December 22, 2013
Feline Sinusitis Is the Worst
Not that long ago, one of my cats started sneezing. I did not think much of it because, well, cats sneeze. I just figured he had something up his nose. However, the next day, his sneezing continued, and two days later he was only breathing through his mouth, had snot dripping from his cute little pink nose, and was lethargic and sleepy but could not actually sleep. Concurrently with his obvious decline, we had an ice and snow storm that rendered me incapable of leaving my house. All I could do is call my vet and ask for advice until I could leave.
And I worried. It turns out he had a serious sinus infection. Who knew cats could get sinus infections so severely? Two days after I called the vet because I knew something was not right, I was finally able to get my cat to the vet. By this time he barely moved, only ate and drank a little, and could not even sleep because he could not breathe. Oh, and did I mention he drooled and gagged on his own snot?
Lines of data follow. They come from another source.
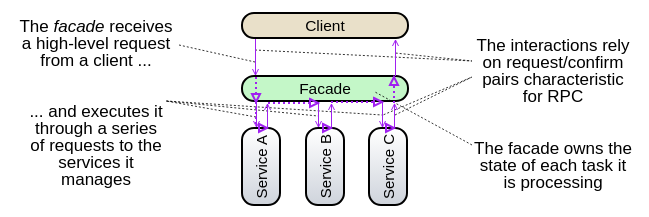
<!DOCTYPE html>
<html lang="en">
<head>
<meta charset="utf-8">
<title>Facade pattern with RPC services</title>
<style>
:root {
  --ink: #000;
  --paper: #fff;
  --client: #e9e0c9;
  --facade: #c4f7c8;
  --service-top: #fff;
  --service-bottom: #cfd4dc;
  --message: #a020f0;
}
* { box-sizing: border-box; }
html, body { margin: 0; overflow: hidden; }
.diagram {
  position: relative;
  width: 649px;
  height: 217px;
  overflow: hidden;
  background: var(--paper);
  color: var(--ink);
  font-family: "Liberation Sans", Arial, sans-serif;
}
.node {
  position: absolute;
  display: flex;
  align-items: center;
  justify-content: center;
  border: 2px solid var(--ink);
  border-radius: 13px;
  font-size: 15.5px;
  line-height: 1;
}
.client, .facade { left: 241px; width: 168px; height: 27px; }
.client { top: 12px; background: var(--client); }
.facade { top: 75px; background: var(--facade); }
.service {
  top: 127px;
  width: 40px;
  height: 79px;
  background: linear-gradient(var(--service-top), var(--service-bottom));
}
.service span {
  writing-mode: vertical-rl;
  transform: rotate(180deg);
  white-space: nowrap;
  font-size: 15px;
}
.service-a { left: 241px; }
.service-b { left: 305px; }
.service-c { left: 368px; }
.note {
  position: absolute;
  margin: 0;
  width: 180px;
  font-size: 17px;
  line-height: 17px;
  text-align: center;
  white-space: nowrap;
}
.note-request { left: 6px; top: 18px; }
.note-execute { left: 6px; top: 103px; }
.note-rpc { left: 463px; top: 37px; }
.note-state { left: 463px; top: 140px; }
.connectors { position: absolute; left: 0; top: 0; fill: none; }
.leaders { stroke: var(--ink); stroke-width: .8; stroke-dasharray: 2 2; }
.calls { stroke: var(--message); stroke-width: 1; }
.flow { stroke: var(--message); stroke-width: 2; stroke-dasharray: 2 3; }
.heads { stroke: var(--message); stroke-width: 2; }
</style>
</head>
<body>
<main class="diagram">
  <div class="node client">Client</div>
  <div class="node facade">Facade</div>
  <div class="node service service-a"><span>Service A</span></div>
  <div class="node service service-b"><span>Service B</span></div>
  <div class="node service service-c"><span>Service C</span></div>

  <svg class="connectors" width="649" height="217" viewBox="0 0 649 217" aria-hidden="true">
    <defs>
      <path id="tip" d="M-3 -6 L0 0 L3 -6"/>
      <path id="head" d="M-8 -4 L0 0 L-8 4 Z"/>
    </defs>
    <g class="leaders">
      <path d="M179 45 L255 62"/>
      <path d="M256 117 L166 101 L318 116 M166 101 L382 115"/>
      <path d="M255 50 L472 61 L395 53"/>
      <path d="M395 115 L472 77 L383 115"/>
      <path d="M472 145 L375 92"/>
    </g>
    <g class="calls">
      <path d="M255.5 39 V75 M395.5 76 V40"/>
      <path d="M256.5 102 V127 M267.5 128 V104"/>
      <path d="M318.5 102 V127 M331.5 128 V104"/>
      <path d="M382.5 102 V127 M394.5 128 V104"/>
      <use href="#tip" x="255.5" y="75"/>
      <use href="#tip" x="256.5" y="127"/>
      <use href="#tip" x="318.5" y="127"/>
      <use href="#tip" x="382.5" y="127"/>
      <use href="#tip" transform="translate(395.5 40) rotate(180)"/>
      <use href="#tip" transform="translate(267.5 104) rotate(180)"/>
      <use href="#tip" transform="translate(331.5 104) rotate(180)"/>
      <use href="#tip" transform="translate(394.5 104) rotate(180)"/>
    </g>
    <g class="flow">
      <path d="M256 77 V94 M256 102 V127"/>
      <path d="M268 103 H309 M331 102 H373"/>
      <path d="M394 103 V86"/>
    </g>
    <g class="heads">
      <use href="#head" transform="translate(256 102) rotate(90)"/>
      <use href="#head" transform="translate(318 103)"/>
      <use href="#head" transform="translate(382 102)"/>
      <use href="#head" transform="translate(394 77) rotate(-90)"/>
      <use href="#head" transform="translate(267 128)"/>
      <use href="#head" transform="translate(331 128)"/>
      <use href="#head" transform="translate(394 128)"/>
    </g>
  </svg>

  <p class="note note-request">The <em>facade</em> receives<br>a high-level request<br>from a client ...</p>
  <p class="note note-execute">... and executes it<br>through a series<br>of requests to the<br>services it<br>manages</p>
  <p class="note note-rpc">The interactions rely<br>on request/confirm<br>pairs characteristic<br>for RPC</p>
  <p class="note note-state">The facade owns the<br>state of each task it<br>is processing</p>
</main>
</body>
</html>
Yeah, it was brutal to watch.
I was so shocked to learn that cats can fall prey to such a yucky illness that I wanted to share with redOrbit readers what I learned about sinus infections in cats.
According to Pet WebMD, “Signs of a chronic bacterial infection include a persistent, purulent nasal discharge, often just from one nostril, accompanied by frequent sneezing and sniffling. X-rays may show increased density of one sinus. The cat may appear to have a headache and sit with his eyes partially closed and his head hanging. Diminished appetite, another sign, can lead to rapid weight loss.” All of these signs indicate that a cat is just not well.
The worst part of sinusitis (sinus infection) in a cat is that you can’t just tell a cat to blow its nose or just go lie down or whatever. You can’t just go to the store and pick up over-the-counter stuff and give it to the cat without concern. And the cat can’t tell you what is wrong, so you have to watch for the above-discussed symptoms.
What exactly causes a sinus infection? Well, PetMD lists some possibilities:
- Fungal disease
- Tooth root abscess
- Viral or bacterial infections
- Neoplasia (abnormal tissue growth)
- Congenital abnormalities (e.g., cleft palate)
- Presence of a foreign object within the nose
- Nasal polyps (nonmalignant tissue growth or tumor in nose)
Though these are not the only reasons, they are the primary causes for sinusitis in cats. Sinusitis is serious in cats because it can lead to malnourishment and dehydration, which in extreme cases can lead to death. My vet told me that cats eat and drink by smell, so if their noses are so stuffed up that they can’t breathe, then they definitely can’t smell their food. Plus, sinus infections can move to the chest, lungs, and hearts, all of which are dangerous.
My vet put my cat on an antibiotic, steroid, and humidifier regimen. He has to have each of these every day. In two days, I have noticed a marked improvement in his eating, activity, personality, and breathing. He still has goop and clearly is not yet at his best, but he is healing.
I must admit I felt silly for not realizing that cats could get such illness like humans. I knew cats had their own illness, but something as regular as a sinus infection never crossed my mind. I am glad to know now so that I can watch my pets in the future for any symptoms of sinus and respiratory infections.
Image Credit: Tony Campbell / Shutterstock